◆ **Task to carry out**
Give the data below again exactly as it stands. Omit the pictures.

==== Source material

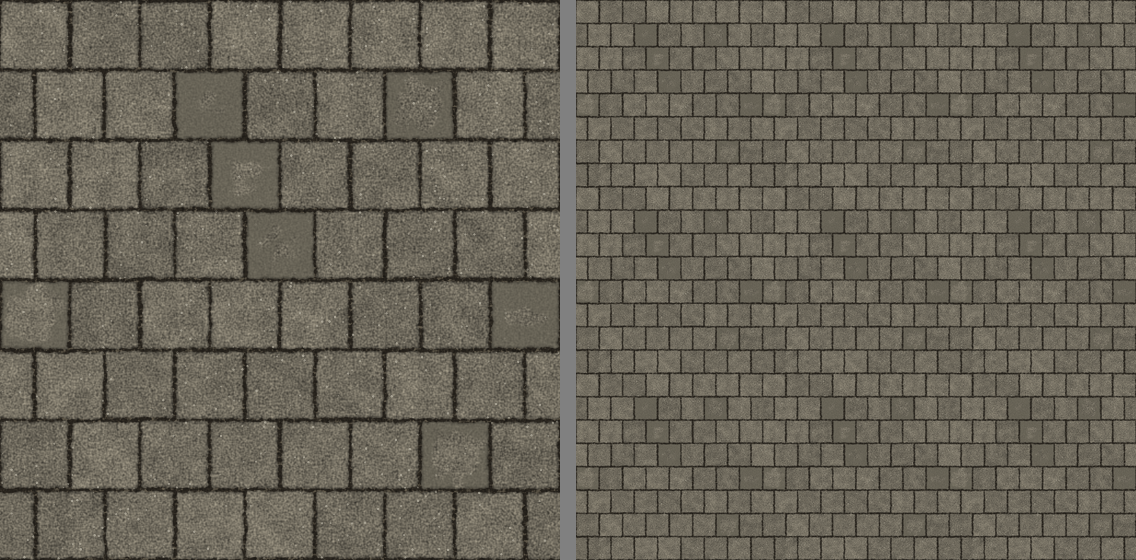
Left: one tile. Right: repeated 3 by 3.
Give the GLSL for this texture, as a WebGL 1 fragment shader.

```glsl
precision highp float;
uniform vec2 u_resolution;

const float COUNT = 8.0;          // stones across and down
const float JOINT = 0.025;        // half joint width, in stones
const float CORNER = 0.03;        // corner radius, in stones
const float WOBBLE = 0.025;       // waviness of the joints
const float CHIPPING = 0.030;     // roughness of the stone edges
const float SHIFT = 0.020;        // random placement of each stone
const float TILT = 0.022;         // random rotation of each stone
const float TONE_SPREAD = 0.11;   // brightness range between stones
const float MOTTLE = 0.20;        // soft blotches
const float GRAIN = 0.50;         // fine sandy texture
const float FILM_SHARE = 0.16;    // share of stones with a smooth film
const float SPECK_GRID = 128.0;
const float SPECK_SHARE = 0.06;

const vec3 STONE = vec3(0.445, 0.424, 0.373);
const vec3 FILM = vec3(0.400, 0.383, 0.333);
const vec3 JOINT_DARK = vec3(0.150, 0.134, 0.110);
const vec3 JOINT_SOIL = vec3(0.300, 0.276, 0.230);
const vec3 SPECK = vec3(0.720, 0.700, 0.640);

vec2 hash2(vec2 p) {
  vec3 q = fract(p.xyx * vec3(0.1031, 0.1030, 0.0973));
  q += dot(q, q.yzx + 33.33);
  return fract((q.xx + q.yz) * q.zy);
}

float corner(vec2 cell, vec2 offset, vec2 local, vec2 period) {
  vec2 slope = hash2(mod(cell + offset, period) + period * 1.7) * 2.0 - 1.0;
  return dot(slope, local - offset);
}

// Gradient noise that wraps after a whole number of periods
float noise(vec2 uv, vec2 period) {
  vec2 p = uv * period;
  vec2 cell = floor(p);
  vec2 f = p - cell;
  vec2 w = f * f * f * (f * (f * 6.0 - 15.0) + 10.0);
  float low = mix(corner(cell, vec2(0.0, 0.0), f, period),
                  corner(cell, vec2(1.0, 0.0), f, period), w.x);
  float high = mix(corner(cell, vec2(0.0, 1.0), f, period),
                   corner(cell, vec2(1.0, 1.0), f, period), w.x);
  return mix(low, high, w.y);
}

float roundedBox(vec2 p, float halfSize, float radius) {
  vec2 e = abs(p) - halfSize + radius;
  return length(max(e, 0.0)) + min(max(e.x, e.y), 0.0) - radius;
}

// Sparse bright mineral flecks, one candidate per grid cell
float specks(vec2 uv) {
  vec2 p = uv * SPECK_GRID;
  vec2 cell = mod(floor(p), SPECK_GRID);
  vec2 place = 0.3 + 0.4 * hash2(cell + 51.0);
  vec2 pick = hash2(cell + 207.0);
  float radius = mix(0.12, 0.28, pick.y);
  float soft = 0.5 * SPECK_GRID / u_resolution.y;
  float dotMask = 1.0 - smoothstep(radius - soft, radius + soft, length(fract(p) - place));
  return dotMask * step(pick.x, SPECK_SHARE) * mix(0.4, 1.0, pick.y);
}

void main() {
  vec2 uv = gl_FragCoord.xy / u_resolution;

  // Running bond layout
  vec2 wobble = vec2(noise(uv, vec2(32.0)), noise(uv, vec2(40.0)));
  vec2 p = uv * COUNT + WOBBLE * wobble;
  float row = floor(p.y);
  p.x += 0.5 * (1.0 - mod(row, 2.0));
  vec2 id = mod(floor(p), COUNT);
  vec2 placing = hash2(id + 11.0) - 0.5;
  vec2 look = hash2(id + 73.0);

  // Stone outline
  vec2 local = fract(p) - 0.5;
  local += SHIFT * placing + TILT * (look.x - 0.5) * vec2(-local.y, local.x);
  float d = roundedBox(local, 0.5 - JOINT, CORNER);
  d += CHIPPING * (noise(uv, vec2(96.0)) + 0.6 * noise(uv, vec2(192.0)));
  float aa = COUNT / u_resolution.y;
  float jointMask = smoothstep(-aa, aa, d);

  // Sandy surface with soft blotches
  float grain = noise(uv, vec2(256.0)) + 0.6 * noise(uv, vec2(170.0));
  float mottle = noise(uv, vec2(24.0)) + 0.7 * noise(uv, vec2(56.0));
  float tone = 1.0 + TONE_SPREAD * (look.x - 0.5) + MOTTLE * mottle;
  vec3 stone = STONE * (tone + GRAIN * grain);

  // Smooth film creeping inward from the rim of some stones
  float cover = length(local) + 0.35 * noise(uv, vec2(36.0));
  float reach = mix(0.35, 0.0, hash2(id + 131.0).x);
  float film = step(look.y, FILM_SHARE) * smoothstep(reach, reach + 0.15, cover);
  stone = mix(stone, FILM * (1.0 + 0.25 * GRAIN * grain), 0.85 * film);
  stone *= 1.0 - 0.22 * smoothstep(-0.045, 0.0, d);

  // Dark joints with streaks of soil
  float streak = mod(row, 2.0) + noise(uv, vec2(64.0, 160.0)) - mod(row, 2.0);
  float soil = smoothstep(0.0, 0.45, streak + 0.4 * grain);
  vec3 joint = mix(JOINT_DARK, JOINT_SOIL, soil) * (1.0 + 0.5 * grain);

  vec3 color = mix(stone, joint, jointMask);
  color = mix(color, SPECK, 0.8 * specks(uv) * (1.0 - 0.8 * film) * (1.0 - 0.6 * jointMask));
  gl_FragColor = vec4(clamp(color, 0.0, 1.0), 1.0);
}
```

========

◆ **Result of the exercise**
Left: one tile. Right: repeated 3 by 3.
Give the GLSL for this texture, as a WebGL 1 fragment shader.

```glsl
precision highp float;
uniform vec2 u_resolution;

const float COUNT = 8.0;          // stones across and down
const float JOINT = 0.025;        // half joint width, in stones
const float CORNER = 0.03;        // corner radius, in stones
const float WOBBLE = 0.025;       // waviness of the joints
const float CHIPPING = 0.030;     // roughness of the stone edges
const float SHIFT = 0.020;        // random placement of each stone
const float TILT = 0.022;         // random rotation of each stone
const float TONE_SPREAD = 0.11;   // brightness range between stones
const float MOTTLE = 0.20;        // soft blotches
const float GRAIN = 0.50;         // fine sandy texture
const float FILM_SHARE = 0.16;    // share of stones with a smooth film
const float SPECK_GRID = 128.0;
const float SPECK_SHARE = 0.06;

const vec3 STONE = vec3(0.445, 0.424, 0.373);
const vec3 FILM = vec3(0.400, 0.383, 0.333);
const vec3 JOINT_DARK = vec3(0.150, 0.134, 0.110);
const vec3 JOINT_SOIL = vec3(0.300, 0.276, 0.230);
const vec3 SPECK = vec3(0.720, 0.700, 0.640);

vec2 hash2(vec2 p) {
  vec3 q = fract(p.xyx * vec3(0.1031, 0.1030, 0.0973));
  q += dot(q, q.yzx + 33.33);
  return fract((q.xx + q.yz) * q.zy);
}

float corner(vec2 cell, vec2 offset, vec2 local, vec2 period) {
  vec2 slope = hash2(mod(cell + offset, period) + period * 1.7) * 2.0 - 1.0;
  return dot(slope, local - offset);
}

// Gradient noise that wraps after a whole number of periods
float noise(vec2 uv, vec2 period) {
  vec2 p = uv * period;
  vec2 cell = floor(p);
  vec2 f = p - cell;
  vec2 w = f * f * f * (f * (f * 6.0 - 15.0) + 10.0);
  float low = mix(corner(cell, vec2(0.0, 0.0), f, period),
                  corner(cell, vec2(1.0, 0.0), f, period), w.x);
  float high = mix(corner(cell, vec2(0.0, 1.0), f, period),
                   corner(cell, vec2(1.0, 1.0), f, period), w.x);
  return mix(low, high, w.y);
}

float roundedBox(vec2 p, float halfSize, float radius) {
  vec2 e = abs(p) - halfSize + radius;
  return length(max(e, 0.0)) + min(max(e.x, e.y), 0.0) - radius;
}

// Sparse bright mineral flecks, one candidate per grid cell
float specks(vec2 uv) {
  vec2 p = uv * SPECK_GRID;
  vec2 cell = mod(floor(p), SPECK_GRID);
  vec2 place = 0.3 + 0.4 * hash2(cell + 51.0);
  vec2 pick = hash2(cell + 207.0);
  float radius = mix(0.12, 0.28, pick.y);
  float soft = 0.5 * SPECK_GRID / u_resolution.y;
  float dotMask = 1.0 - smoothstep(radius - soft, radius + soft, length(fract(p) - place));
  return dotMask * step(pick.x, SPECK_SHARE) * mix(0.4, 1.0, pick.y);
}

void main() {
  vec2 uv = gl_FragCoord.xy / u_resolution;

  // Running bond layout
  vec2 wobble = vec2(noise(uv, vec2(32.0)), noise(uv, vec2(40.0)));
  vec2 p = uv * COUNT + WOBBLE * wobble;
  float row = floor(p.y);
  p.x += 0.5 * (1.0 - mod(row, 2.0));
  vec2 id = mod(floor(p), COUNT);
  vec2 placing = hash2(id + 11.0) - 0.5;
  vec2 look = hash2(id + 73.0);

  // Stone outline
  vec2 local = fract(p) - 0.5;
  local += SHIFT * placing + TILT * (look.x - 0.5) * vec2(-local.y, local.x);
  float d = roundedBox(local, 0.5 - JOINT, CORNER);
  d += CHIPPING * (noise(uv, vec2(96.0)) + 0.6 * noise(uv, vec2(192.0)));
  float aa = COUNT / u_resolution.y;
  float jointMask = smoothstep(-aa, aa, d);

  // Sandy surface with soft blotches
  float grain = noise(uv, vec2(256.0)) + 0.6 * noise(uv, vec2(170.0));
  float mottle = noise(uv, vec2(24.0)) + 0.7 * noise(uv, vec2(56.0));
  float tone = 1.0 + TONE_SPREAD * (look.x - 0.5) + MOTTLE * mottle;
  vec3 stone = STONE * (tone + GRAIN * grain);

  // Smooth film creeping inward from the rim of some stones
  float cover = length(local) + 0.35 * noise(uv, vec2(36.0));
  float reach = mix(0.35, 0.0, hash2(id + 131.0).x);
  float film = step(look.y, FILM_SHARE) * smoothstep(reach, reach + 0.15, cover);
  stone = mix(stone, FILM * (1.0 + 0.25 * GRAIN * grain), 0.85 * film);
  stone *= 1.0 - 0.22 * smoothstep(-0.045, 0.0, d);

  // Dark joints with streaks of soil
  float streak = mod(row, 2.0) + noise(uv, vec2(64.0, 160.0)) - mod(row, 2.0);
  float soil = smoothstep(0.0, 0.45, streak + 0.4 * grain);
  vec3 joint = mix(JOINT_DARK, JOINT_SOIL, soil) * (1.0 + 0.5 * grain);

  vec3 color = mix(stone, joint, jointMask);
  color = mix(color, SPECK, 0.8 * specks(uv) * (1.0 - 0.8 * film) * (1.0 - 0.6 * jointMask));
  gl_FragColor = vec4(clamp(color, 0.0, 1.0), 1.0);
}
```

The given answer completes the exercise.